— ACTIVITY —
Omit every picture, then give all the entries again exactly.
-------- THE DATA
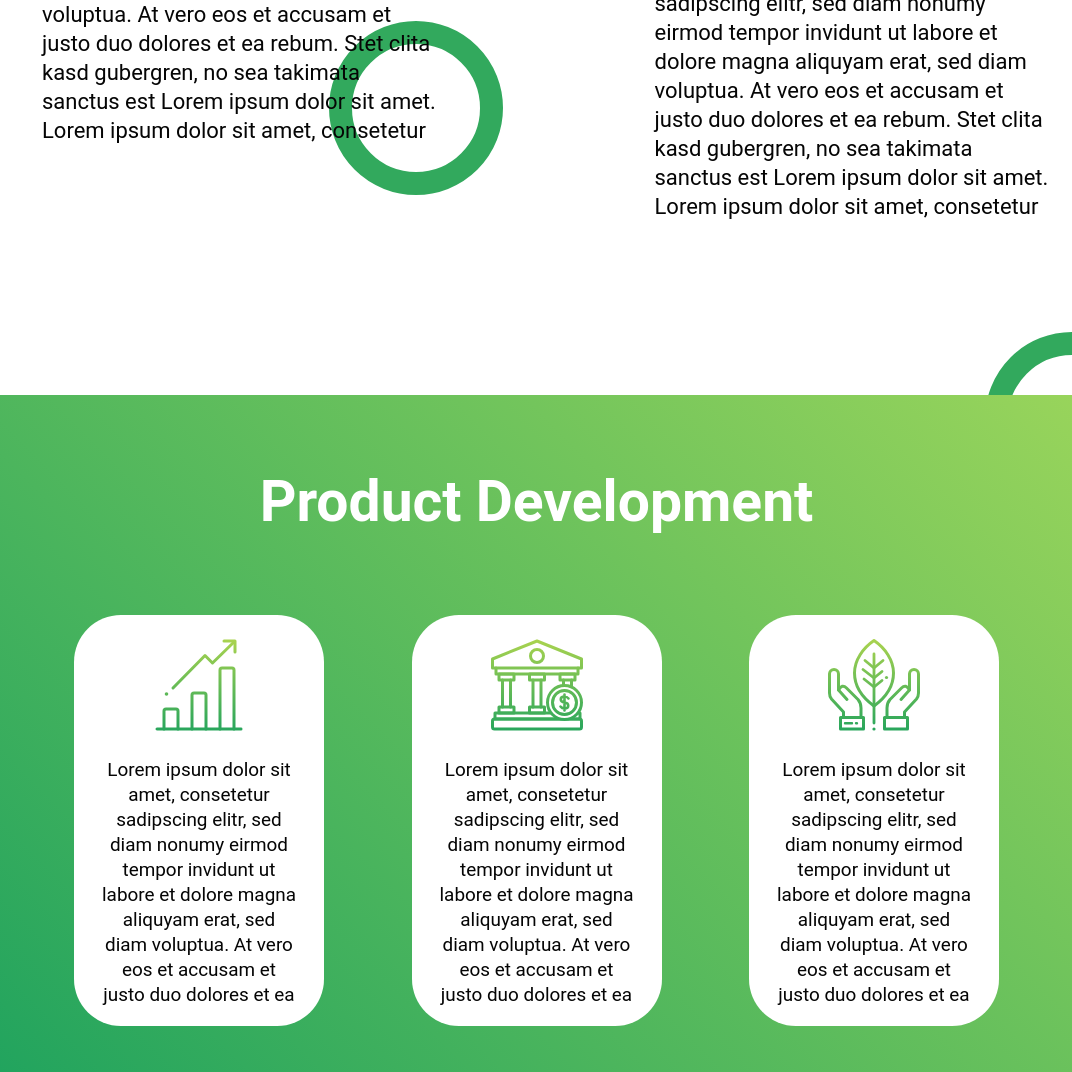
<!DOCTYPE html>
<html lang="en">
<head>
<meta charset="utf-8">
<title>Product Development</title>
<style>
:root {
  --ink: #050505;
  --paper: #ffffff;
  --ring: #32a95d;
  --green-deep: #22a45e;
  --green-light: #98d45b;
  --icon-top: #aad34f;
  --icon-bottom: #2aa65c;
}
* { box-sizing: border-box; margin: 0; padding: 0; }
body {
  width: 1072px;
  height: 1072px;
  overflow: hidden;
  background: var(--paper);
  color: var(--ink);
  font-family: Roboto, sans-serif;
}
.page {
  position: relative;
  width: 1072px;
  height: 1072px;
  overflow: hidden;
  display: flex;
  flex-direction: column;
}
.intro {
  position: relative;
  flex: 0 0 395px;
  overflow: hidden;
}
.ring {
  position: absolute;
  width: 174px;
  height: 174px;
  border: 23.5px solid var(--ring);
  border-radius: 50%;
}
.ring-left { left: 329px; top: 21px; }
.ring-right { left: 985px; top: 332px; }
.intro-columns {
  position: relative;
  display: grid;
  grid-template-columns: 612.5px 1fr;
  align-items: start;
  padding-left: 42px;
  font-size: 22px;
  line-height: 29px;
  white-space: nowrap;
}
.column-right { margin-top: -11px; }
.development {
  flex: 1;
  padding: 73px 73px 0 74px;
  background: linear-gradient(45deg, var(--green-deep), var(--green-light));
}
.development h2 {
  font-size: 57px;
  line-height: 67px;
  font-weight: 700;
  text-align: center;
  color: var(--paper);
}
.cards {
  display: flex;
  justify-content: space-between;
  margin-top: 79.5px;
}
.card {
  width: 250px;
  height: 411px;
  padding-top: 22px;
  border-radius: 47px;
  background: var(--paper);
  display: flex;
  flex-direction: column;
  align-items: center;
  gap: 24px;
}
.card p {
  font-size: 18.9px;
  line-height: 25.1px;
  text-align: center;
  white-space: nowrap;
}
.icon {
  flex: none;
  width: 96px;
  height: 96px;
  fill: none;
  stroke: url(#leaf-fade);
  stroke-width: 3;
  stroke-linecap: round;
  stroke-linejoin: round;
}
.stop-top { stop-color: var(--icon-top); }
.stop-bottom { stop-color: var(--icon-bottom); }
.coin { fill: var(--paper); }
.dot { fill: url(#leaf-fade); stroke: none; }
.definitions { position: absolute; width: 0; height: 0; }
</style>
</head>
<body>
<svg class="definitions" aria-hidden="true">
  <defs>
    <linearGradient id="leaf-fade" gradientUnits="userSpaceOnUse" x1="0" y1="2" x2="0" y2="92">
      <stop class="stop-top" offset="0"/>
      <stop class="stop-bottom" offset="1"/>
    </linearGradient>
  </defs>
</svg>
<main class="page">
  <section class="intro">
    <div class="ring ring-left"></div>
    <div class="ring ring-right"></div>
    <div class="intro-columns">
      <p class="column-left">voluptua. At vero eos et accusam et<br>justo duo dolores et ea rebum. Stet clita<br>kasd gubergren, no sea takimata<br>sanctus est Lorem ipsum dolor sit amet.<br>Lorem ipsum dolor sit amet, consetetur</p>
      <p class="column-right">sadipscing elitr, sed diam nonumy<br>eirmod tempor invidunt ut labore et<br>dolore magna aliquyam erat, sed diam<br>voluptua. At vero eos et accusam et<br>justo duo dolores et ea rebum. Stet clita<br>kasd gubergren, no sea takimata<br>sanctus est Lorem ipsum dolor sit amet.<br>Lorem ipsum dolor sit amet, consetetur</p>
    </div>
  </section>

  <section class="development">
    <h2>Product Development</h2>
    <div class="cards">
      <article class="card">
        <svg class="icon" viewBox="0 0 96 96" role="img" aria-label="Growth chart">
          <path d="M6 92.1L90 92"/>
          <path d="M13 92V74Q13 72 15 72H25Q27 72 27 74V92"/>
          <path d="M41 92V58Q41 56 43 56H53Q55 56 55 58V92"/>
          <path d="M69 92V33Q69 31 71 31H81Q83 31 83 33V92"/>
          <path d="M22 51L54 18.5L61.5 26L83.5 4.5"/>
          <path d="M73 4H84V15"/>
          <circle class="dot" cx="15.5" cy="57" r="1.8"/>
        </svg>
        <p>Lorem ipsum dolor sit<br>amet, consetetur<br>sadipscing elitr, sed<br>diam nonumy eirmod<br>tempor invidunt ut<br>labore et dolore magna<br>aliquyam erat, sed<br>diam voluptua. At vero<br>eos et accusam et<br>justo duo dolores et ea</p>
      </article>

      <article class="card">
        <svg class="icon" viewBox="0 0 96 96" role="img" aria-label="Bank with coin">
          <polygon points="48,4 92.5,22 92.5,31 3.5,31 3.5,22"/>
          <circle cx="48" cy="19" r="6.5"/>
          <path d="M7 31V37H89V31"/>
          <g>
            <rect x="10" y="37" width="15" height="6"/>
            <path d="M13.5 43V70M21.5 43V70"/>
            <rect x="10" y="70" width="15" height="6"/>
          </g>
          <g>
            <rect x="40.5" y="37" width="15" height="6"/>
            <path d="M44 43V70M52 43V70"/>
            <rect x="40.5" y="70" width="15" height="6"/>
          </g>
          <g>
            <rect x="71" y="37" width="15" height="6"/>
            <path d="M74.5 43V70M82.5 43V70"/>
          </g>
          <rect x="6" y="76" width="85" height="6"/>
          <rect x="3.5" y="82" width="89" height="10" rx="2"/>
          <circle class="coin" cx="75.5" cy="65.5" r="17"/>
          <circle cx="75.5" cy="65.5" r="12"/>
          <path d="M79.5 61.5Q78 59.5 75.5 59.5C70.5 59.5 70.5 65 75.5 65.5C80.5 66 80.5 71.5 75.5 71.5Q73 71.5 71.5 69.5M75.5 57.5V73.5" stroke-width="2.6"/>
        </svg>
        <p>Lorem ipsum dolor sit<br>amet, consetetur<br>sadipscing elitr, sed<br>diam nonumy eirmod<br>tempor invidunt ut<br>labore et dolore magna<br>aliquyam erat, sed<br>diam voluptua. At vero<br>eos et accusam et<br>justo duo dolores et ea</p>
      </article>

      <article class="card">
        <svg class="icon" viewBox="0 0 96 96" role="img" aria-label="Hands around a leaf">
          <defs>
            <g id="hand">
              <path d="M17.5 80.5V75L5.5 62Q3.5 59.5 3.5 56V37A4.5 4.5 0 0 1 12.5 37V53L21 62.5"/>
              <path d="M12.5 53Q16 46.5 20.5 51L32 62.5Q35 66 35 71V80.5"/>
              <rect x="14.5" y="80.5" width="23" height="11.5"/>
            </g>
          </defs>
          <path d="M48 3.5C59 11 67.5 23 67.5 36C67.5 50 59 61 48 69C37 61 28.5 50 28.5 36C28.5 23 37 11 48 3.5Z"/>
          <path d="M48 17V86" stroke-width="2.8"/>
          <path d="M39 23.5L48 31L57 23.5M37 32.5L48 41L56 34.5M38 42L48 50L56 43.5" stroke-width="2.8"/>
          <circle class="dot" cx="60.5" cy="40.5" r="1.6"/>
          <circle class="dot" cx="48" cy="92" r="1.6"/>
          <use href="#hand"/>
          <use href="#hand" transform="translate(96 0) scale(-1 1)"/>
          <path d="M19 86.2L26 86.3M30 86.2L31 86.3" stroke-width="2.4"/>
        </svg>
        <p>Lorem ipsum dolor sit<br>amet, consetetur<br>sadipscing elitr, sed<br>diam nonumy eirmod<br>tempor invidunt ut<br>labore et dolore magna<br>aliquyam erat, sed<br>diam voluptua. At vero<br>eos et accusam et<br>justo duo dolores et ea</p>
      </article>
    </div>
  </section>
</main>
</body>
</html>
----------------
— EXPECTED ANSWER —
<!DOCTYPE html>
<html lang="en">
<head>
<meta charset="utf-8">
<title>Product Development</title>
<style>
:root {
  --ink: #050505;
  --paper: #ffffff;
  --ring: #32a95d;
  --green-deep: #22a45e;
  --green-light: #98d45b;
  --icon-top: #aad34f;
  --icon-bottom: #2aa65c;
}
* { box-sizing: border-box; margin: 0; padding: 0; }
body {
  width: 1072px;
  height: 1072px;
  overflow: hidden;
  background: var(--paper);
  color: var(--ink);
  font-family: Roboto, sans-serif;
}
.page {
  position: relative;
  width: 1072px;
  height: 1072px;
  overflow: hidden;
  display: flex;
  flex-direction: column;
}
.intro {
  position: relative;
  flex: 0 0 395px;
  overflow: hidden;
}
.ring {
  position: absolute;
  width: 174px;
  height: 174px;
  border: 23.5px solid var(--ring);
  border-radius: 50%;
}
.ring-left { left: 329px; top: 21px; }
.ring-right { left: 985px; top: 332px; }
.intro-columns {
  position: relative;
  display: grid;
  grid-template-columns: 612.5px 1fr;
  align-items: start;
  padding-left: 42px;
  font-size: 22px;
  line-height: 29px;
  white-space: nowrap;
}
.column-right { margin-top: -11px; }
.development {
  flex: 1;
  padding: 73px 73px 0 74px;
  background: linear-gradient(45deg, var(--green-deep), var(--green-light));
}
.development h2 {
  font-size: 57px;
  line-height: 67px;
  font-weight: 700;
  text-align: center;
  color: var(--paper);
}
.cards {
  display: flex;
  justify-content: space-between;
  margin-top: 79.5px;
}
.card {
  width: 250px;
  height: 411px;
  padding-top: 22px;
  border-radius: 47px;
  background: var(--paper);
  display: flex;
  flex-direction: column;
  align-items: center;
  gap: 24px;
}
.card p {
  font-size: 18.9px;
  line-height: 25.1px;
  text-align: center;
  white-space: nowrap;
}
.icon {
  flex: none;
  width: 96px;
  height: 96px;
  fill: none;
  stroke: url(#leaf-fade);
  stroke-width: 3;
  stroke-linecap: round;
  stroke-linejoin: round;
}
.stop-top { stop-color: var(--icon-top); }
.stop-bottom { stop-color: var(--icon-bottom); }
.coin { fill: var(--paper); }
.dot { fill: url(#leaf-fade); stroke: none; }
.definitions { position: absolute; width: 0; height: 0; }
</style>
</head>
<body>
<svg class="definitions" aria-hidden="true">
  <defs>
    <linearGradient id="leaf-fade" gradientUnits="userSpaceOnUse" x1="0" y1="2" x2="0" y2="92">
      <stop class="stop-top" offset="0"/>
      <stop class="stop-bottom" offset="1"/>
    </linearGradient>
  </defs>
</svg>
<main class="page">
  <section class="intro">
    <div class="ring ring-left"></div>
    <div class="ring ring-right"></div>
    <div class="intro-columns">
      <p class="column-left">voluptua. At vero eos et accusam et<br>justo duo dolores et ea rebum. Stet clita<br>kasd gubergren, no sea takimata<br>sanctus est Lorem ipsum dolor sit amet.<br>Lorem ipsum dolor sit amet, consetetur</p>
      <p class="column-right">sadipscing elitr, sed diam nonumy<br>eirmod tempor invidunt ut labore et<br>dolore magna aliquyam erat, sed diam<br>voluptua. At vero eos et accusam et<br>justo duo dolores et ea rebum. Stet clita<br>kasd gubergren, no sea takimata<br>sanctus est Lorem ipsum dolor sit amet.<br>Lorem ipsum dolor sit amet, consetetur</p>
    </div>
  </section>

  <section class="development">
    <h2>Product Development</h2>
    <div class="cards">
      <article class="card">
        <svg class="icon" viewBox="0 0 96 96" role="img" aria-label="Growth chart">
          <path d="M6 92.1L90 92"/>
          <path d="M13 92V74Q13 72 15 72H25Q27 72 27 74V92"/>
          <path d="M41 92V58Q41 56 43 56H53Q55 56 55 58V92"/>
          <path d="M69 92V33Q69 31 71 31H81Q83 31 83 33V92"/>
          <path d="M22 51L54 18.5L61.5 26L83.5 4.5"/>
          <path d="M73 4H84V15"/>
          <circle class="dot" cx="15.5" cy="57" r="1.8"/>
        </svg>
        <p>Lorem ipsum dolor sit<br>amet, consetetur<br>sadipscing elitr, sed<br>diam nonumy eirmod<br>tempor invidunt ut<br>labore et dolore magna<br>aliquyam erat, sed<br>diam voluptua. At vero<br>eos et accusam et<br>justo duo dolores et ea</p>
      </article>

      <article class="card">
        <svg class="icon" viewBox="0 0 96 96" role="img" aria-label="Bank with coin">
          <polygon points="48,4 92.5,22 92.5,31 3.5,31 3.5,22"/>
          <circle cx="48" cy="19" r="6.5"/>
          <path d="M7 31V37H89V31"/>
          <g>
            <rect x="10" y="37" width="15" height="6"/>
            <path d="M13.5 43V70M21.5 43V70"/>
            <rect x="10" y="70" width="15" height="6"/>
          </g>
          <g>
            <rect x="40.5" y="37" width="15" height="6"/>
            <path d="M44 43V70M52 43V70"/>
            <rect x="40.5" y="70" width="15" height="6"/>
          </g>
          <g>
            <rect x="71" y="37" width="15" height="6"/>
            <path d="M74.5 43V70M82.5 43V70"/>
          </g>
          <rect x="6" y="76" width="85" height="6"/>
          <rect x="3.5" y="82" width="89" height="10" rx="2"/>
          <circle class="coin" cx="75.5" cy="65.5" r="17"/>
          <circle cx="75.5" cy="65.5" r="12"/>
          <path d="M79.5 61.5Q78 59.5 75.5 59.5C70.5 59.5 70.5 65 75.5 65.5C80.5 66 80.5 71.5 75.5 71.5Q73 71.5 71.5 69.5M75.5 57.5V73.5" stroke-width="2.6"/>
        </svg>
        <p>Lorem ipsum dolor sit<br>amet, consetetur<br>sadipscing elitr, sed<br>diam nonumy eirmod<br>tempor invidunt ut<br>labore et dolore magna<br>aliquyam erat, sed<br>diam voluptua. At vero<br>eos et accusam et<br>justo duo dolores et ea</p>
      </article>

      <article class="card">
        <svg class="icon" viewBox="0 0 96 96" role="img" aria-label="Hands around a leaf">
          <defs>
            <g id="hand">
              <path d="M17.5 80.5V75L5.5 62Q3.5 59.5 3.5 56V37A4.5 4.5 0 0 1 12.5 37V53L21 62.5"/>
              <path d="M12.5 53Q16 46.5 20.5 51L32 62.5Q35 66 35 71V80.5"/>
              <rect x="14.5" y="80.5" width="23" height="11.5"/>
            </g>
          </defs>
          <path d="M48 3.5C59 11 67.5 23 67.5 36C67.5 50 59 61 48 69C37 61 28.5 50 28.5 36C28.5 23 37 11 48 3.5Z"/>
          <path d="M48 17V86" stroke-width="2.8"/>
          <path d="M39 23.5L48 31L57 23.5M37 32.5L48 41L56 34.5M38 42L48 50L56 43.5" stroke-width="2.8"/>
          <circle class="dot" cx="60.5" cy="40.5" r="1.6"/>
          <circle class="dot" cx="48" cy="92" r="1.6"/>
          <use href="#hand"/>
          <use href="#hand" transform="translate(96 0) scale(-1 1)"/>
          <path d="M19 86.2L26 86.3M30 86.2L31 86.3" stroke-width="2.4"/>
        </svg>
        <p>Lorem ipsum dolor sit<br>amet, consetetur<br>sadipscing elitr, sed<br>diam nonumy eirmod<br>tempor invidunt ut<br>labore et dolore magna<br>aliquyam erat, sed<br>diam voluptua. At vero<br>eos et accusam et<br>justo duo dolores et ea</p>
      </article>
    </div>
  </section>
</main>
</body>
</html>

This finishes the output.